Shorter Thoughts / Asides:
- More “Unlocking the potential of the mind.”
- “A single child survived, and the Americans took custody of her.” Shibazaki knows who she is, and when they say “Two children escaped from the facility,” he knows who’s involved as well.
- Another obtuse reference to how the kids don’t have much longer to live.
- Five’s handler doesn’t like her games either. Not much control, eh?
- “What should I do?” – Not the best way to have the guy you like go all over your chest, eh Lisa? :(
Post Episode Thoughts:
Hm. I was sure this episode would be all explosions and shit. But then again, now I wonder why. This is supposedly a thriller, right? Thrillers aren’t about an explosion, but about the suspense of an explosion. Well, stopping a bomb in the last moment, that’s a standard action-thriller bit. And having the villain gloat, as he forces you to betray your friends, as he tells you you’ve already betrayed them, that’s pretty thriller-esque as well.
Shibazaki’s past coming back to being relevant, we all saw that coming, it was a classic case of “A gun shown in the first act will shoot in the third,” but right now it’s not meaningful yet. What are the ramifications, aside from preying on Shibazaki’s mind? Ok, so we know people are willing to die, and people are willing to kill over this whole mess, but you’ve gotta do something with it.
This episode had a bit of a psychological aspect to it, and somewhat of a thriller-vibe, but it was still on the low end, it still felt as if we’re building up to something. The real showdown will likely be when Shibazaki comes face to face with the truth, and the other members. I feel we’ve been told enough times to be all but sure that the three kids are going to die soon, and this was all about avenging themselves as ghosts. As the retired conspirator told us, “The kids wouldn’t accept the story being taken to the grave.”

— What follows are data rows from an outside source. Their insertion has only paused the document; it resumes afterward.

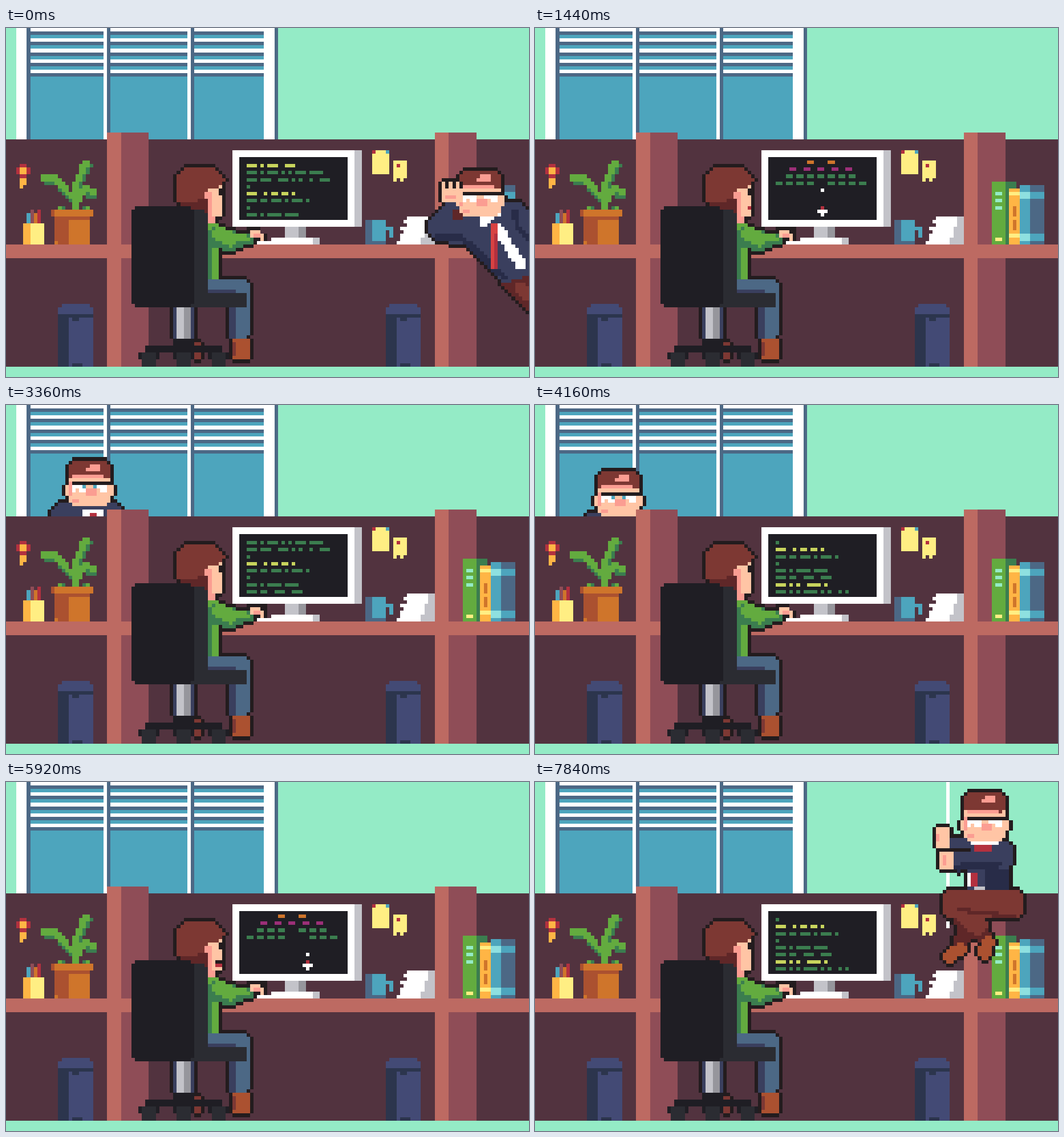
An HTML page with a canvas that plays this animation: 917x611 px, repeating every 8000 ms.

```html
<!DOCTYPE html>
<html lang="en">
<head>
<meta charset="utf-8">
<title>Office hours</title>
<style>
html, body { margin: 0; width: 100%; height: 100%; overflow: hidden; background: #94ebc6; }
canvas { display: block; width: 100vw; height: 100vh; }
</style>
</head>
<body>
<canvas id="stage" width="917" height="611"></canvas>
<script>
const W = 150, H = 100, STEP = 160, STEPS = 50;
const MINT = '#94ebc6', WHITE = '#ffffff', TEAL = '#4da5bd', SLATE = '#4c6885', WALL = '#52333f',
  POST = '#8f4d57', SHELF = '#bd6a62', INK = '#231c1e', BLACK = '#1f1e24', COAL = '#2b2c32',
  GREY = '#c3c3c9', MID = '#96969c', YELLOW = '#ffee83', AMBER = '#ffb545', ORANGE = '#cf752b',
  RUST = '#ab5130', HAIR = '#7d3833', MAROON = '#5f2728', SKIN = '#ffc5a5', PINK = '#fb9d92',
  RED = '#b3313f', LIME = '#63ab3f', GREEN = '#3b7d4f', NAVY = '#3a3f5e', NIGHT = '#282c48',
  STEEL = '#434a75', CODE = '#c8d45d', AQUA = '#8ee0e0', VIOLET = '#9c2f78';

let pen;

function box(color, x, y, w, h) {
  pen.fillStyle = color;
  pen.fillRect(x, y, w, h);
}

// hard-edged fill: test() sees the centre of each cell
function shape(color, test) {
  for (let y = 0; y < H; y++)
    for (let x = 0; x < W; x++)
      if (test(x + 0.5, y + 0.5)) box(color, x, y, 1, 1);
}

// rounded rectangle
function blob(color, x, y, w, h, r) {
  shape(color, (px, py) => {
    const dx = Math.abs(px - x - w / 2) - w / 2 + r, dy = Math.abs(py - y - h / 2) - h / 2 + r;
    return Math.hypot(Math.max(dx, 0), Math.max(dy, 0)) <= r;
  });
}

// thick line through a few points
function limb(color, r, ...points) {
  for (let i = 0; i + 3 < points.length; i += 2) {
    const [ax, ay, bx, by] = points.slice(i, i + 4), vx = bx - ax, vy = by - ay;
    shape(color, (x, y) => {
      const t = Math.max(0, Math.min(1, ((x - ax) * vx + (y - ay) * vy) / (vx * vx + vy * vy)));
      return Math.hypot(x - ax - t * vx, y - ay - t * vy) <= r;
    });
  }
}

// convex polygon, corners in clockwise order
function poly(color, ...p) {
  const corners = p.length / 2;
  shape(color, (x, y) => {
    for (let i = 0; i < corners; i++) {
      const j = (i + 1) % corners;
      const cross = (p[2 * j] - p[2 * i]) * (y - p[2 * i + 1]) - (p[2 * j + 1] - p[2 * i + 1]) * (x - p[2 * i]);
      if (cross < 0) return false;
    }
    return true;
  });
}

function layer(draw) {
  const canvas = document.createElement('canvas');
  canvas.width = W;
  canvas.height = H;
  const previous = pen;
  pen = canvas.getContext('2d');
  draw();
  pen = previous;
  return canvas;
}

function outlined(draw) {
  const body = layer(draw);
  const shade = layer(() => {
    pen.drawImage(body, 0, 0);
    pen.globalCompositeOperation = 'source-in';
    box(INK, 0, 0, W, H);
  });
  return layer(() => {
    for (const d of [-1, 1]) {
      pen.drawImage(shade, d, 0);
      pen.drawImage(shade, 0, d);
    }
    pen.drawImage(body, 0, 0);
  });
}

const sky = layer(() => {
  box(MINT, 0, 0, W, H);
  box(WHITE, 3, 0, 74, 32);
  box(SLATE, 77, 0, 1, 32);
  for (const [left, width] of [[7, 21], [30, 22], [54, 20]]) {
    box(SLATE, left - 1, 0, 1, 32);
    box(TEAL, left, 0, width, 32);
    for (let y = 0; y < 13; y += 3) {
      box(WHITE, left, y, width, 1);
      box(SLATE, left, y + 1, width, 1);
    }
  }
});

function bin(x) {
  const dark = '#2c354d';
  blob(STEEL, x, 79, 10, 12, 3);
  box(STEEL, x, 82, 10, 15);
  box(dark, x, 82, 3, 15);
  box(dark, x, 82, 10, 1);
  box(dark, x + 4, 83, 2, 1);
  box(dark, x + 4, 96, 3, 1);
}

function plant() {
  const leaves = [[11, 43, 14, 43, 18.5, 48], [20.5, 50, 22.5, 46, 25.5, 47], [19.5, 52, 20, 45, 23, 38.5]];
  for (const [color, drop] of [[GREEN, 1], [LIME, 0]]) {
    leaves.forEach((leaf, i) => limb(color, 1, ...leaf.map((v, k) => v + (k % 2 ? drop : drop * (i === 1 ? -0.5 : 0.5)))));
    box(color, 15 + drop, 51, 1, 1);
    box(color, 23 - drop, 51, 1, 1);
  }
  box(ORANGE, 13, 52, 12, 2);
  box(RUST, 13, 52, 1, 2);
  blob(ORANGE, 14, 53, 10, 9, 1.4);
  box(RUST, 14, 54, 4, 7);
  box(RUST, 15, 61, 3, 1);
  box(RUST, 18, 54, 6, 1);
}

function books() {
  box(GREEN, 135, 44, 3, 18);
  box(LIME, 131, 44, 4, 18);
  for (let y = 47; y < 53; y += 2) box(MINT, 132, y, 2, 1);
  box(YELLOW, 132, 60, 2, 1);
  box(AMBER, 136, 46, 3, 16);
  box(TEAL, 139, 45, 3, 17);
  box(SLATE, 142, 45, 4, 17);
  for (const y of [47, 59]) {
    box(YELLOW, 136, y, 3, 1);
    box(AQUA, 139, y, 3, 2);
    box(TEAL, 142, y, 4, 2);
  }
  for (const y of [51, 55]) box(ORANGE, 137, y, 1, 3);
}

function monitor() {
  box(GREY, 65, 35, 37, 22);
  box(WHITE, 65, 35, 35, 22);
  box(BLACK, 67, 37, 31, 18);
  box(GREY, 80, 57, 6, 3);
  box(MID, 84, 57, 2, 3);
  box(GREY, 76, 60, 14, 2);
  box(WHITE, 71, 61, 17, 1);
  box(WHITE, 76, 60, 12, 1);
}

function deskItems() {
  // wall flower
  box(AMBER, 4, 43, 2, 2);
  box(AMBER, 4, 45, 1, 1);
  box(RED, 3, 40, 4, 2);
  box(RED, 4, 39, 2, 4);
  box(AMBER, 4, 40, 2, 2);
  // pencils
  [TEAL, POST, ORANGE, RED].forEach((color, i) => box(color, 6 + i, 53 - i % 2, 1, 4));
  box(YELLOW, 5, 56, 6, 6);
  box(AMBER, 5, 56, 2, 6);
  // sticky notes
  box(YELLOW, 105, 35, 5, 7);
  box(RED, 105, 35, 1, 1);
  box(TEAL, 109, 35, 1, 1);
  box(YELLOW, 111, 38, 4, 5);
  box(RED, 112, 39, 1, 1);
  for (const x of [111, 113]) box(YELLOW, x, 43, 1, 1);
  // mug
  box(TEAL, 108, 57, 3, 3);
  box(WALL, 109, 58, 1, 2);
  box(SLATE, 103, 55, 6, 7);
  box(TEAL, 105, 55, 4, 6);
  // papers
  box(GREY, 115, 54, 8, 8);
  for (let i = 0; i < 8; i++) box(WHITE, 115 - i % 2 - Math.floor(i / 3), 54 + i, 6 + i % 2, 1);
}

const room = layer(() => {
  box(WALL, 0, 32, W, 65);
  for (const x of [29, 123]) {
    box(SHELF, x, 30, 4, 67);
    box(POST, x + 4, 30, 8, 67);
    bin(x - 14);
  }
  box(SHELF, 0, 62, W, 4);
  plant();
  books();
  monitor();
  deskItems();
  box(MINT, 0, 97, W, 3);
});

const coder = outlined(() => {
  // legs
  box(NAVY, 48, 79, 6, 10);
  box(HAIR, 54, 90, 2, 5);
  limb(SLATE, 3.2, 58, 75.2, 66.8, 75.2, 66.8, 86.5);
  box(NAVY, 58, 75, 8, 1);
  box(NAVY, 64, 79, 2, 10);
  blob(RUST, 65, 89, 5, 6, 1.6);
  box(HAIR, 65, 90, 1, 4);
  // torso and sleeve
  box(LIME, 58, 56, 3, 16);
  box(GREEN, 58, 58, 1, 14);
  limb(GREEN, 3, 60.5, 60, 64.5, 61);
  limb(GREEN, 1.6, 66, 61.4, 69.5, 60.6);
  limb(LIME, 2, 61, 59, 64.5, 60.5);
  limb(LIME, 1, 65, 60.5, 69, 60.4);
  // head
  blob(HAIR, 49, 40, 13, 12, 4);
  box(HAIR, 60, 43, 3, 1);
  limb(MAROON, 1, 51, 51, 55, 51, 57.5, 49, 57.5, 53);
  blob(SKIN, 58, 46, 4, 8, 1);
  box(SKIN, 61, 45, 1, 2);
  box(PINK, 57, 47, 2, 2);
  box(PINK, 58, 49, 1, 7);
  box(PINK, 59, 54, 1, 2);
  box(INK, 61, 46, 1, 2);
});

const chair = layer(() => {
  blob(COAL, 50, 52, 8, 28, 3);
  blob(COAL, 50, 76, 19, 4, 1.4);
  blob(BLACK, 36, 51, 18, 29, 2.6);
  box(GREY, 49, 80, 4, 9);
  box(MID, 51, 80, 2, 9);
  box(BLACK, 48, 89, 6, 5);
  box(BLACK, 40, 91, 22, 2);
  for (const x of [38, 48, 58]) {
    box(BLACK, x, 93, 6, 2);
    blob(COAL, x + 1, 93, 4, 4, 1.4);
  }
});

function bossHead(dx, dy, nod = 0) {
  pen.save();
  pen.translate(dx, dy);
  blob(SKIN, 18, 17, 12, 12 + nod, 2);
  blob(HAIR, 18, 16, 12, 6, 2.4);
  box(PINK, 24, 17, 3, 1);
  box(PINK, 23, 18, 4, 1);
  pen.translate(0, nod);
  box(SKIN, 17, 23, 14, 3);
  box(PINK, 19, 20, 9, 1);
  box(SKIN, 19, 21, 10, 1);
  box(INK, 19, 22, 11, 1);
  for (const x of [19, 25]) {
    box(WHITE, x, 23, 4, 2);
    box(SKIN, x + 1, 24, 1, 1);
  }
  box(PINK, 18, 22, 1, 4);
  box(PINK, 23, 24, 3, 2);
  box(PINK, 19, 27, 2, 1);
  pen.restore();
}

const bossPeeking = outlined(() => {
  blob(NAVY, 13, 28, 21, 20, 3.4);
  box(WHITE, 22, 30, 6, 9);
  box(RED, 24, 31, 2, 8);
  bossHead(0, 0);
  for (const x of [22, 25]) box(TEAL, x, 23, 1, 1);
});

const bossLeaning = outlined(() => {
  poly(MAROON, 142, 73, 150, 69, 150, 82);
  limb(HAIR, 1.5, 147, 74, 150, 77);
  poly(NAVY, 130, 55, 142, 50, 147, 50, 150, 52, 150, 71, 143, 73, 131, 62);
  limb(NAVY, 3.9, 127.5, 54, 125, 57, 134, 59);
  limb(NIGHT, 1, 124, 60, 131, 60.5, 143, 71.5);
  limb(NIGHT, 0.8, 146, 53, 146.5, 57, 150, 60);
  limb(WHITE, 1.5, 141.5, 58, 147.5, 67.5);
  limb(WHITE, 1.2, 137, 55.5, 141, 52.5);
  box('#d84242', 139, 56, 2, 13);
  box(RED, 140, 59, 1, 10);
  box(MAROON, 128, 52, 3, 3);
  bossHead(112, 25);
  blob(SKIN, 125, 45, 6, 5, 1);
  for (const x of [125, 127, 129]) {
    box(SKIN, x, 44, 1, 2);
    box(INK, x + 1, 44, 1, 2);
  }
  box(PINK, 126, 48, 3, 1);
});

const bossHanging = outlined(() => {
  // crossed legs and shoes
  limb(MAROON, 2.3, 125, 40, 122, 46);
  limb(MAROON, 2.4, 122, 39, 128.5, 44);
  blob(HAIR, 117, 31, 23, 8, 3);
  limb(HAIR, 2.8, 120.5, 35, 127, 41);
  limb(MAROON, 0.6, 122, 36.5, 127, 37.5, 137, 38.5);
  limb(RUST, 1.8, 122.2, 48, 118.6, 50);
  limb(RUST, 1.9, 130, 46, 128.8, 49);
  // jacket
  blob(NAVY, 122, 17, 15, 8, 2);
  box(NAVY, 124, 22, 12, 9);
  box(NIGHT, 129, 25, 7, 6);
  box(RED, 125, 26, 2, 4);
  box(WHITE, 124, 26, 1, 4);
  box(GREY, 126, 30, 3, 1);
  // arms
  limb(NAVY, 1.8, 120.5, 17.5, 124, 17.5);
  box(INK, 119, 19, 6, 1);
  limb(NAVY, 2.5, 121, 22.8, 133, 21.5);
  limb(NIGHT, 1, 121, 24.6, 133, 23.6);
  blob(SKIN, 115, 13, 4, 6, 1.2);
  blob(SKIN, 116, 20, 4, 5, 1.2);
  box(PINK, 115, 15, 1, 2);
  box(PINK, 117, 21, 1, 3);
  bossHead(105, -13, 1);
  box(WHITE, 125, 17, 8, 1);
  box(RED, 126, 18, 5, 2);
});

const random = seed => {
  const wave = Math.sin(seed * 127.1) * 43758.5453;
  return wave - Math.floor(wave);
};

function codeLine(row, y, limit) {
  const yellow = row === 0 || row % 5 === 4, brace = row % 3 === 0 && !yellow;
  const end = Math.min(limit, brace ? 3 : yellow ? 15 : 14 + 10 * random(row + 1));
  for (let x = 0, i = 0; x < end; i++) {
    const width = brace ? 1 : i ? 1 + Math.floor(4 * random(row * 9 + i) ** 2) : 3;
    box(yellow ? CODE : GREEN, 69 + x, y, Math.min(width, 24 - x), 1);
    x += width + 1 + Math.floor(1.6 * random(row * 5 + i));
  }
}

function codeScreen(typed) {
  const total = Math.min(typed, 11), first = Math.max(0, Math.ceil(total) - 8);
  for (let row = first; row < total; row++) codeLine(row, 39 + 2 * (row - first), 24 * Math.min(1, total - row));
}

function gameScreen(age) {
  const kills = Math.floor(age / 2);
  const bricks = (color, y, from, count, gap) => {
    for (let i = 0; i < count; i++) {
      const x = from + i * gap, order = (x - 81) / 3 * 2 + (y === 42 ? 1 : 0);
      const dead = color === GREEN && x >= 81 && order < kills;
      if (!dead) box(color, x, y, 2, 1);
    }
  };
  bricks(ORANGE, 38, 78, 2, 6);
  bricks(VIOLET, 40, 73, 5, 4);
  bricks(GREEN, 42, 72, 7, 3);
  bricks(GREEN, 44, 69, 9, 3);
  const ship = 82 + Math.max(0, Math.min(6, age - 3));
  box(WHITE, ship, age % 2 ? 49 : 46, 1, 1);
  box(RED, ship, 51, 1, 1);
  box(WHITE, ship - 1, 52, 3, 1);
  box(WHITE, ship, 53, 1, 1);
}

function hand(raised) {
  limb(INK, 1, 70, 58, raised ? 72 : 74, 58);
  box(INK, 72, 59, 3, 2);
  box(SKIN, 70, 58, 3, 2);
  box(SKIN, 72, 59, 2, 1);
  box(SKIN, 73, 60, 1, 1);
  box(PINK, 71, 59, 2, 1);
}

function mouth(open) {
  if (open) box(INK, 60, 51, 2, 1);
  box(RED, open ? 60 : 61, open ? 52 : 51, open ? 2 : 1, 1);
}

// steps at which each round of play begins and at which the screen is cleared
const GAMES = [[7, 17], [30, 43]];

function render(step) {
  const put = (image, x, y) => pen.drawImage(image, Math.round(x), Math.round(y));
  const settle = (distance, age) => Math.floor(distance * 0.55 ** age);
  put(sky, 0, 0);
  if (step >= 15 && step < 30) put(bossPeeking, 0, step < 24 ? settle(17, step - 15) : 0.8 * (step - 24) ** 2);
  put(room, 0, 0);

  const game = GAMES.find(([from, to]) => step >= from && step < to);
  const age = step - (game ? game[0] : step < 7 ? 0 : step < 30 ? 17 : 43);
  if (game) gameScreen(age);
  else codeScreen(step < 7 ? 8 + 0.65 * age : Math.min(2.5 * age, age + 5));

  put(coder, 0, 0);
  put(chair, 0, 0);
  hand(step % 2 === 0);
  if (game || age === 0 && step > 0) mouth(game && age >= 6 && age <= 9);

  if (step < 5) put(bossLeaning, 1.9 * step * step, -3 * step);
  if (step >= 42) {
    const lift = settle(27, step - 43);
    box(WHITE, 118, 0, 1, Math.max(0, 42 - lift));
    put(bossHanging, 0, -lift);
  }
}

const stage = document.getElementById('stage').getContext('2d');
stage.imageSmoothingEnabled = false;

function tick() {
  const step = Math.floor(performance.now() / STEP) % STEPS;
  // the small shift settles how cell edges round to whole pixels
  stage.drawImage(layer(() => render(step)), -0.25, -0.25, 917.3, 611.3);
  requestAnimationFrame(tick);
}
tick();
</script>
</body>
</html>
```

This episode was solid. I really liked the scene between Twelve and Lisa, and all that it conveyed. I didn’t like Five, she still appears as if she watched too many James Bond villains. But this episode… it just felt weird, and somewhat half-done. I’m still waiting for the other shoe to drop. Two episodes to go. And I can already see Shibazaki standing over the corpses of the kids, especially Nine, and then carrying on with their mission, which is also his mission – to bring the truth to light.
Also, just thought of it, but Lisa and Twelve are pretty similar, in how they’d sacrifice themselves for the other, in how they’d just go and act, not because it makes sense, but because they can’t bear it any other way.
Ahahah. That James Bond villain comparison with Five is pretty spot on.
I wouldn’t be too surprised if Five’s handler discards her later in the series if he deems that she is a liability to his mission. During this episode, when Five’s handler was expressing his concern with obtaining the location of the “object” if Five were to continue her game, for a split second, I thought he would shoot her or override her authority and stop the bomb.
The zoomed up face of his distaste when the agitated Five said “shut up,” (how dare she insult me in Engrish! :P) shows that he has no emotional connections to her. While he did let her do her thing and she did manage to obtain the results he wanted from her game, I think it was a pretty close call for her. When things escalate even further and stakes become even higher, I doubt her handler would show the same restraint that he did this episode if Five’s goals began to deviate from his.
Then again I could be just over-analysing the split second facial expression of a minor character. :/
What do you think?
I definitely saw his shock/distaste as well, but in the end he did not overrule here. She’s a tool, but she’s the true power, he’s just her handler, it seems. I don’t really know how their relationship goes, and it could have definitely been beefed up in a lengthier series.